We surrender.

Much like the early levels, I’m sure there are some additional levels here, and perhaps the place of true bliss is one of surrender-surrender-surrender-surrender.

Maybe there is even something after that.  I’ll let you know.  I’m still climbing.

Reclaiming The Brain

I am not a profundity snob.  Truth can just as likely be found on a bumper sticker or a billboard as it can in the words of a yogi master.   And sometimes it can be spoken by a half-drunk, Irish actor.

At last night’s Golden Globe Awards, Colin Farrell gave an acceptance speech which included these words: “Curiosity is love.  Ignorance is nemesis.”    And my entire life suddenly made a certain kind of sense.

I have a need to know . . . everything.  If I read a novel in which a minor character is a bricklayer, I want to know how bricks are laid.  If I hear a friend talk about a trip to Austria, I will ask her questions about the land and people and customs and food and architecture.   If I watch a t.v. show on the birds of South America, I am likely to get on the Internet and research the lovable caique, a relatively small and brightly colored member of the parrot family.

My spiritual journey has centered around two big lessons.  One is that I must move from my head to my heart.  I am (news flash) a head person.  I can analyze everything, even emotions, which of course should be felt.   I am on a continuing journey to move the center of my attention about 18 inches south.   Because of this spiritual lesson, I have often condemned my great need to know.  After all, isn’t all “knowledge” kind of like a huge trivia game we use to pass the time in this incarnation?

The second big lesson of my spiritual journey is to be in the moment.  Being present means being aware, and being aware . . . wow . . . could mean caring about Austria when it comes up in conversation.   Being aware could mean having an understanding about what it means to be a bricklayer rather than just skimming over the word.   Being aware could be what made me Google caique.

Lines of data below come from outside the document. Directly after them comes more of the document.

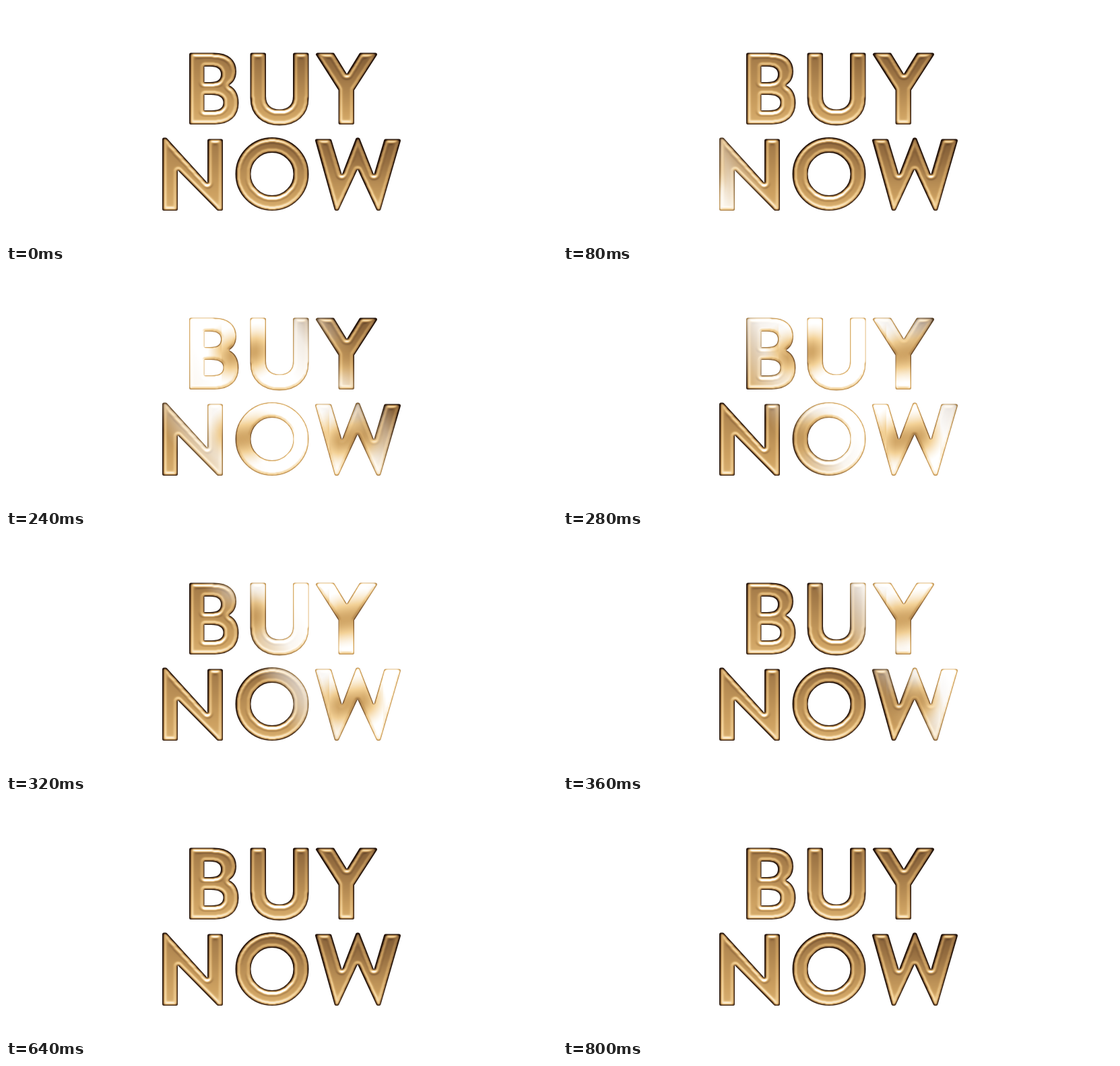
These frames come from a looping animation (818x352 px, 840 ms). An HTML page with a canvas:

```html
<!DOCTYPE html>
<html lang="en">
<head>
<meta charset="utf-8">
<title>Buy now</title>
<style>
html, body { margin: 0; width: 100%; height: 100%; overflow: hidden; background: #fff; }
canvas { display: block; width: 818px; height: 352px; }
</style>
</head>
<body>
<canvas id="stage" width="818" height="352" role="img" aria-label="BUY NOW"></canvas>
<script>
const W = 818, H = 352, LOOP = 840, STEP = 40;
const ctx = document.getElementById('stage').getContext('2d');

const letters = [
  // B
  'M274.5 72H309C329 72 339.5 82 339.5 97C339.5 108 335 113 326 118C338 122 343 132 343 144C343 162 331 173.5 310 173.5H274.5Z' +
  'M292 87.5V115.5H303C316 115.5 321.5 109.5 321.5 101.5C321.5 92 315 87.5 303 87.5Z' +
  'M292 129.5V157.5H305C319 157.5 325 152.5 325 143.5C325 134.5 318 129.5 304 129.5Z',
  // U
  'M365 72H383.5V134C383.5 149 393 156 406 156C419 156 428.5 149 428.5 134V72H447V137C447 160 431 175 406 175C381 175 365 160 365 137Z',
  // Y
  'M462.5 72H485.5L506 105.5L526.5 72H548.5L514.5 124.5V173.5H496V124.5Z',
  // N
  'M234.5 198H237L301.5 269V200H319.5V301.5H315L252.5 238V301.5H234.5Z',
  // O
  'M343 249.5A52 52 0 0 1 447 249.5A52 52 0 0 1 343 249.5ZM361 249.5A34 34 0 0 1 429 249.5A34 34 0 0 1 361 249.5Z',
  // W
  'M461.5 200H481L498.5 258L521.5 198H523L546.5 258L563.5 200H583.5L554 301.5H552L522 237L492 301.5H490Z'
];

function layer() {
  const c = document.createElement('canvas');
  c.width = W;
  c.height = H;
  return c;
}

const clamp = v => Math.max(0, Math.min(1, v));
const bump = (v, mid, width) => Math.exp(-(((v - mid) / width) ** 2));

// Gold tones from shadow to glint
const tones = [
  [0, 38, 22, 12], [.25, 104, 72, 42], [.45, 150, 110, 64],
  [.65, 205, 161, 97], [.82, 243, 209, 150], [1, 255, 255, 255]
];
function gold(l) {
  l = clamp(l);
  let i = 1;
  while (l > tones[i][0]) i++;
  const a = tones[i - 1], b = tones[i], k = (l - a[0]) / (b[0] - a[0]);
  return [1, 2, 3].map(n => a[n] + (b[n] - a[n]) * k);
}

function drawMask() {
  const c = layer(), g = c.getContext('2d');
  g.lineWidth = 5;
  g.lineJoin = 'round';
  for (const d of letters) {
    const p = new Path2D(d);
    g.fill(p, 'evenodd');
    g.stroke(p);
  }
  return c;
}

// Distance from each inner pixel to the nearest edge
function edgeDistance(mask) {
  const px = mask.getContext('2d').getImageData(0, 0, W, H).data;
  const R = 13, near = [];
  for (let y = -R; y <= R; y++)
    for (let x = -R; x <= R; x++) near.push([Math.hypot(x, y), y * W + x]);
  near.sort((a, b) => a[0] - b[0]);
  const dist = new Float32Array(W * H);
  for (let i = 0; i < W * H; i++) {
    if (px[i * 4 + 3] < 128) continue;
    const hit = near.find(n => n[0] > R || px[(i + n[1]) * 4 + 3] < 128);
    dist[i] = hit ? hit[0] - .5 : R;
  }
  return dist;
}

function soften(src) {
  const out = new Float32Array(W * H);
  for (let i = W + 1; i < W * H - W - 1; i++) {
    let sum = 0;
    for (const r of [-W, 0, W]) sum += src[i + r - 1] + src[i + r] + src[i + r + 1];
    out[i] = sum / 9;
  }
  return out;
}

// Height within the line of text, 0 at the top
const level = y => clamp((y - (y < 187 ? 69 : 195)) / 108);
const slope = d => 1 - Math.min(1, d / 11.5);

function restTone(x, y, d, ox, oy) {
  const tilt = slope(d), v = level(y);
  const up = Math.max(0, -oy), down = Math.max(0, oy), left = Math.max(0, -ox);
  let l = .46 + .24 * v - .2 * (x - 340) / 356 * (1 - v);
  l += (.14 + .36 * up * up + .1 * down - .04 * ox) * bump(tilt, .6, .18);
  l -= .14 * up * bump(tilt, .25, .15);
  l -= .24 * left * bump(tilt, .86, .15);
  return l - .65 * clamp((2.5 - d) / 2);
}

// Same metal facing the light: white with soft gold reflections
function litTone(x, y, d, ox, oy) {
  const tilt = slope(d), v = level(y + .15 * (x % 80 - 40));
  const patch = clamp(.45 + .75 * Math.cos((x - 352) * Math.PI / 80)) * bump(v, .48, .25);
  let l = 1.03 - .36 * patch;
  l -= .2 * Math.max(0, oy) * bump(tilt, .8, .2);
  return l - .42 * clamp((2 - d) / 1.5);
}

function drawMetal(dist, tone) {
  const c = layer(), g = c.getContext('2d');
  const img = g.createImageData(W, H);
  for (let i = 0; i < W * H; i++) {
    const d = dist[i];
    let ox = 0, oy = 0;
    if (d > 0) {
      ox = (dist[i - 2] - dist[i + 2]) / 4;
      oy = (dist[i - 2 * W] - dist[i + 2 * W]) / 4;
    }
    img.data.set([...gold(tone(i % W, Math.floor(i / W), d, ox, oy)), 255], i * 4);
  }
  g.putImageData(img, 0, 0);
  return c;
}

const mask = drawMask(), dist = soften(soften(edgeDistance(mask)));
const rest = drawMetal(dist, restTone), lit = drawMetal(dist, litTone);
const beam = layer(), bctx = beam.getContext('2d');

// Slanted band of light: [offset from its middle, strength]
const LEAN = .6, HALF = 180;
const band = [[-180, 0], [-150, .4], [-105, .9], [-60, 1], [60, 1], [105, .85], [145, .4], [180, 0]];

function bandGradient(t) {
  const mid = 228 + 1.95 * (t - 160);
  // The gradient axis is square to the band's slant
  const k = 1 / (1 + LEAN * LEAN), yMid = 187;
  const dx = HALF * k, dy = -HALF * LEAN * k;
  const grad = bctx.createLinearGradient(mid - dx, yMid - dy, mid + dx, yMid + dy);
  for (const [off, s] of band) grad.addColorStop((off + HALF) / (2 * HALF), `rgba(0,0,0,${s})`);
  return grad;
}

function drawBeam(t) {
  bctx.globalCompositeOperation = 'copy';
  bctx.drawImage(lit, 0, 0);
  bctx.globalCompositeOperation = 'destination-in';
  bctx.fillStyle = bandGradient(t);
  bctx.fillRect(0, 0, W, H);
}

function draw(t) {
  drawBeam(t);
  ctx.globalCompositeOperation = 'copy';
  ctx.drawImage(rest, 0, 0);
  ctx.globalCompositeOperation = 'source-over';
  ctx.drawImage(beam, 0, 0);
  ctx.globalCompositeOperation = 'destination-in';
  ctx.drawImage(mask, 0, 0);
  ctx.globalCompositeOperation = 'destination-over';
  ctx.fillStyle = '#fff';
  ctx.fillRect(0, 0, W, H);
}

let start = null;
function tick(now) {
  if (start === null) start = now;
  const t = (now - start) % LOOP;
  draw(Math.floor(t / STEP) * STEP);
  requestAnimationFrame(tick);
}
draw(0);
requestAnimationFrame(tick);
</script>
</body>
</html>
```
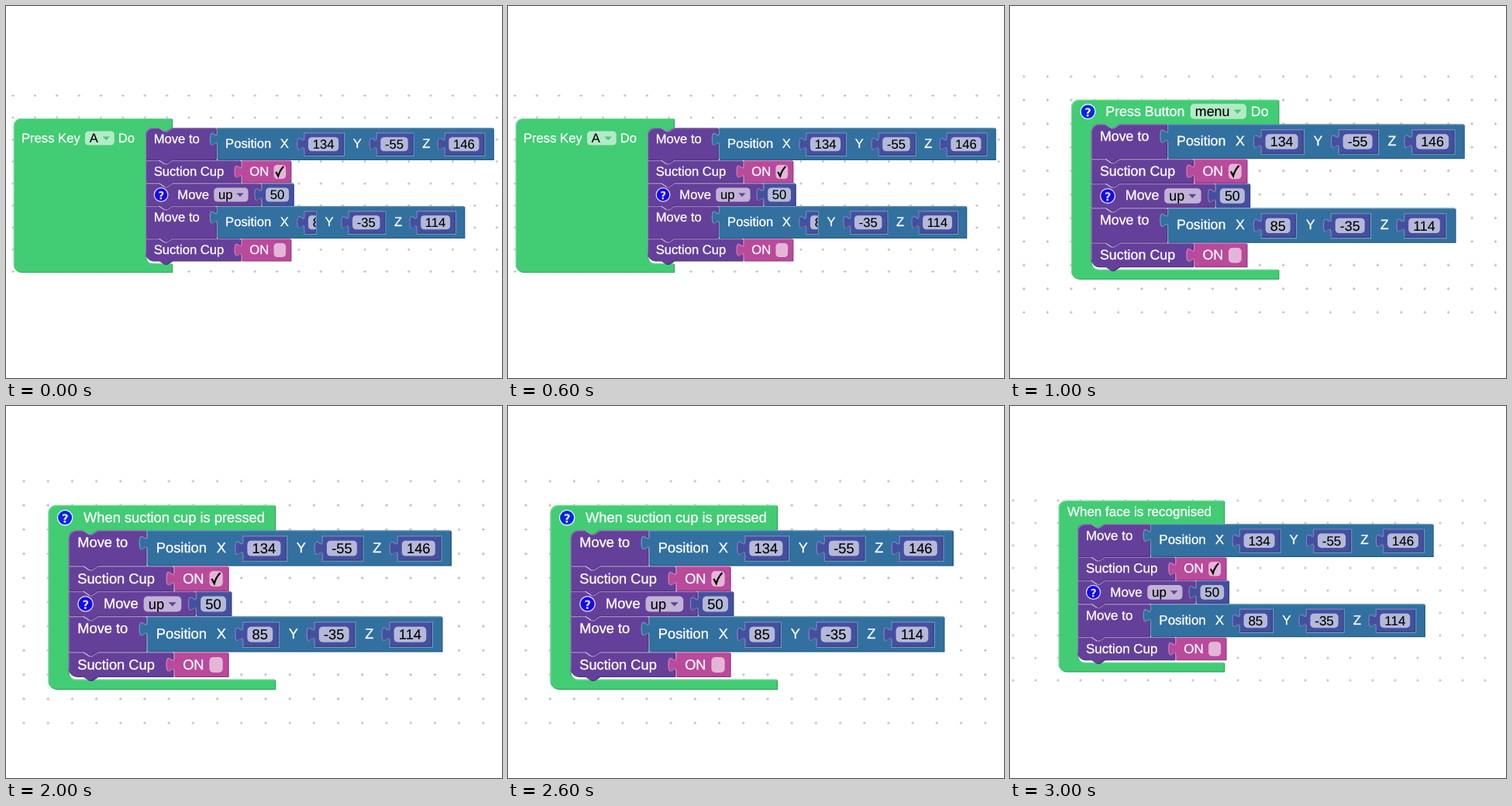
Recreate the animation shown at these times as an HTML page. Size 640 by 480 pixels, loop 4000 ms.

```html
<!DOCTYPE html>
<html lang="en">
<head>
<meta charset="utf-8">
<title>Robot arm blocks</title>
<style>
  html, body { margin: 0; width: 100%; height: 100%; overflow: hidden; background: #fff; }
  svg { display: block; width: 640px; height: 480px; }
  text {
    font: 14.67px "Liberation Sans", Arial, sans-serif;
    fill: #fff;
    stroke: #fff;
    stroke-width: .25px;
    text-rendering: geometricPrecision;
    white-space: pre;
  }
  .value { fill: #000; stroke: #000; stroke-width: .1px; }
  .field { fill: #fff; fill-opacity: .6; }
  .edge { fill: none; stroke: #fff; stroke-opacity: .3; }
  .shade { fill: #000; fill-opacity: .2; }
  .icon { opacity: .82; }
  .scene { opacity: 0; animation: show 4s step-end infinite; }
  @keyframes show {
    0% { opacity: 1; }
    25%, 100% { opacity: 0; }
  }
</style>
</head>
<body>
<svg id="stage" viewBox="0 0 640 480" xmlns="http://www.w3.org/2000/svg"></svg>
<script>
const GREEN = '#42cc74', PURPLE = '#65409a', BLUE = '#3270a0', NAVY = '#44509f', PINK = '#ba4a9b';
const NOTCH_IN = 'l6,4 3,0 6,-4', NOTCH_OUT = 'l-6,4 -3,0 -6,-4';
const TAB = 'c0,-10 -8,8 -8,-7.5 s8,2.5 8,-7.5';
const FIELD_H = 16;

const label = (x, y, s, cls = '') => `<text class="${cls}" x="${x}" y="${y}">${s}</text>`;
const field = (x, y, w) => `<rect class="field" x="${x}" y="${y}" width="${w}" height="${FIELD_H}" rx="4"/>`;

// a pair of ones is kerned tighter
const numWidth = s => [...s].reduce((w, c) => w + (c === '-' ? 4.88 : 8.16), s.includes('11') ? -1.09 : 0);

// lead runs up the left side and along the top, tail closes the outline
function solid(lead, tail, color) {
  const d = lead + tail + 'z';
  return `<path d="${d}" fill="${color}" transform="translate(1 1)"/>` +
    `<path class="shade" d="${d}" transform="translate(1 1)"/>` +
    `<path d="${d}" fill="${color}"/>` +
    `<path class="edge" d="${lead}" transform="translate(.5 .5)"/>`;
}

function statement(y, w, h, first, last) {
  const lead = `M0,${y + h - (last ? 8 : 0)}V` +
    (first ? `${y + 8}a8,8 0 0 1 8,-8` : y) + `H15${NOTCH_IN}H${w}`;
  const tail = `v${h}H30${NOTCH_OUT}` + (last ? 'H8a8,8 0 0 1 -8,-8' : 'H0');
  return solid(lead, tail, PURPLE);
}

function plug(x, y, w, h, color) {
  return solid(`M${x},${y + h}V${y + 20}${TAB}V${y}H${x + w}`, `v${h}`, color);
}

function help(cx, cy) {
  return `<g class="icon" transform="translate(${cx} ${cy}) scale(1.08) translate(-8 -8)">
    <circle cx="8" cy="8" r="7.2" fill="#00f" stroke="#fff"/>
    <path fill="#fff" d="m6.8,10h2c0.003,-0.617 0.271,-0.962 0.633,-1.266 2.875,-2.405 0.607,-5.534 -3.765,-3.874v1.7c3.12,-1.657 3.698,0.118 2.336,1.25 -1.201,0.998 -1.201,1.528 -1.204,2.19z"/>
    <rect fill="#fff" x="6.8" y="10.8" width="2" height="2"/></g>`;
}

function dropdown(x, y, w, s, color) {
  return field(x, y, w) + label(x + 5, y + 13, s, 'value') +
    `<path fill="${color}" d="M${x + w - 13.4},${y + 6.2}h8.2l-4.1,4.2z"/>`;
}

// cut limits the visible width of a number block
function number(x, y, s, cut) {
  const fw = numWidth(s) + 10, w = cut || fw + 11;
  const out = `<path class="edge" d="M${x},${y + 26.5}h${w + .5}v-26.5"/>` + plug(x, y, w - 1, 25, NAVY);
  const body = field(x + 5, y + 5.2, fw) + label(x + 10, y + 18.4, s, 'value');
  const svg = cut
    ? `<svg x="${x}" y="${y}" width="${cut}" height="26" viewBox="${x} ${y} ${cut} 26" overflow="hidden">${body}</svg>`
    : body;
  return [out + svg, w];
}

function moveTo(y, nums, cut, first) {
  let x = 180, inner = label(90.8, y + 22.8, 'Position') + label(153.2, y + 22.8, 'X');
  nums.forEach((n, i) => {
    const [svg, w] = number(x, y + 5.5, n, i ? 0 : cut);
    inner += svg;
    x += w;
    if (i < 2) {
      inner += label(x + 10.4, y + 22.8, 'YZ'[i]);
      x += i ? 35.4 : 36.7;
    }
  });
  return statement(y, 80, 36, first) + label(9.4, y + 17.7, 'Move to') +
    plug(81, y, x + 11 - 82, 36, BLUE) + inner;
}

function suction(y, on, last) {
  const tick = `<path d="M148.2,${y + 13.2}L150.8,${y + 18}Q152.6,${y + 11.5} 157,${y + 7}" fill="none" stroke="#000" stroke-width="1.9"/>`;
  return statement(y, 108, 25, false, last) + label(9.4, y + 17.7, 'Suction Cup') +
    plug(109, y, 56, 25, PINK) + label(118.3, y + 17.7, 'ON') +
    `<rect class="field" x="145.8" y="${y + 5.2}" width="13.8" height="${FIELD_H}" rx="4"/>` + (on ? tick : '');
}

function moveUp(y) {
  return statement(y, 130.7, 25) + help(17.7, y + 13.2) + label(36.4, y + 17.7, 'Move') +
    dropdown(77.8, y + 5.2, 39, 'up', PURPLE) + number(131.7, y, '50')[0];
}

function frame(l, t, r) {
  const b = 164;
  return solid(`M${l},${b - 8}V${t + 8}a8,8 0 0 1 8,-8H${r}`,
    `V0H30${NOTCH_OUT}H8a8,8 0 0 0 -8,8V146a8,8 0 0 0 8,8H${r}V${b}H${l + 8}a8,8 0 0 1 -8,-8`, GREEN) +
    `<path class="edge" d="M2.5,151.8Q5,154.5 8,154.5H${r}"/>`;
}

function dots(x0, y0, cols, rows, step, s) {
  let d = '';
  const a = 1.5 * s;
  for (let r = 0; r < rows; r++)
    for (let c = 0; c < cols; c++)
      d += `M${x0 + c * step - a},${y0 + r * step}h${2 * a}m${-a},${-a}v${2 * a}`;
  return `<path d="${d}" stroke="#c0c0c0" stroke-width="${s}" fill="none"/>`;
}

const scenes = [
  { x: 180, y: 157, s: 1.135, grid: [9, 115.6, 23, 9], box: [-150, -10.6, 30], cut: 13.6,
    head: label(-141, 17, 'Press Key') + dropdown(-68.7, 3.9, 33.3, 'A', GREEN) + label(-31, 17, 'Do') },
  { x: 104.5, y: 152.3, s: 1.217, grid: [18, 91, 21, 11], box: [-21, -26, 198.6],
    head: help(-3.3, -13.2) + label(15.4, -8.3, 'Press Button') +
      dropdown(105.4, -21.4, 59.3, 'menu', GREEN) + label(169.5, -8.3, 'Do') },
  { x: 80.5, y: 160.3, s: 1.248, grid: [23, 97, 20, 11], box: [-21, -26, 213.5],
    head: help(-3.5, -13) + label(15.7, -8.3, 'When suction cup is pressed') },
  { x: 87, y: 152, s: 1.16, grid: [4, 122, 22, 9], box: [-21, -26, 163],
    head: label(-11.3, -8.8, 'When face is recognised') }
];

document.getElementById('stage').innerHTML = scenes.map((c, i) =>
  `<g class="scene" style="animation-delay:${i ? i - 4 : 0}s">` +
  dots(...c.grid, 25 * c.s, c.s) +
  `<g transform="translate(${c.x} ${c.y}) scale(${c.s})">` +
  frame(...c.box) + c.head +
  moveTo(0, ['134', '-55', '146'], 0, true) +
  suction(37, true) +
  moveUp(63) +
  moveTo(89, ['85', '-35', '114'], c.cut) +
  suction(126, false, true) +
  '</g></g>').join('');
</script>
</body>
</html>
```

Curiosity is love.  Ignorance is nemesis.

Thank you, Colin.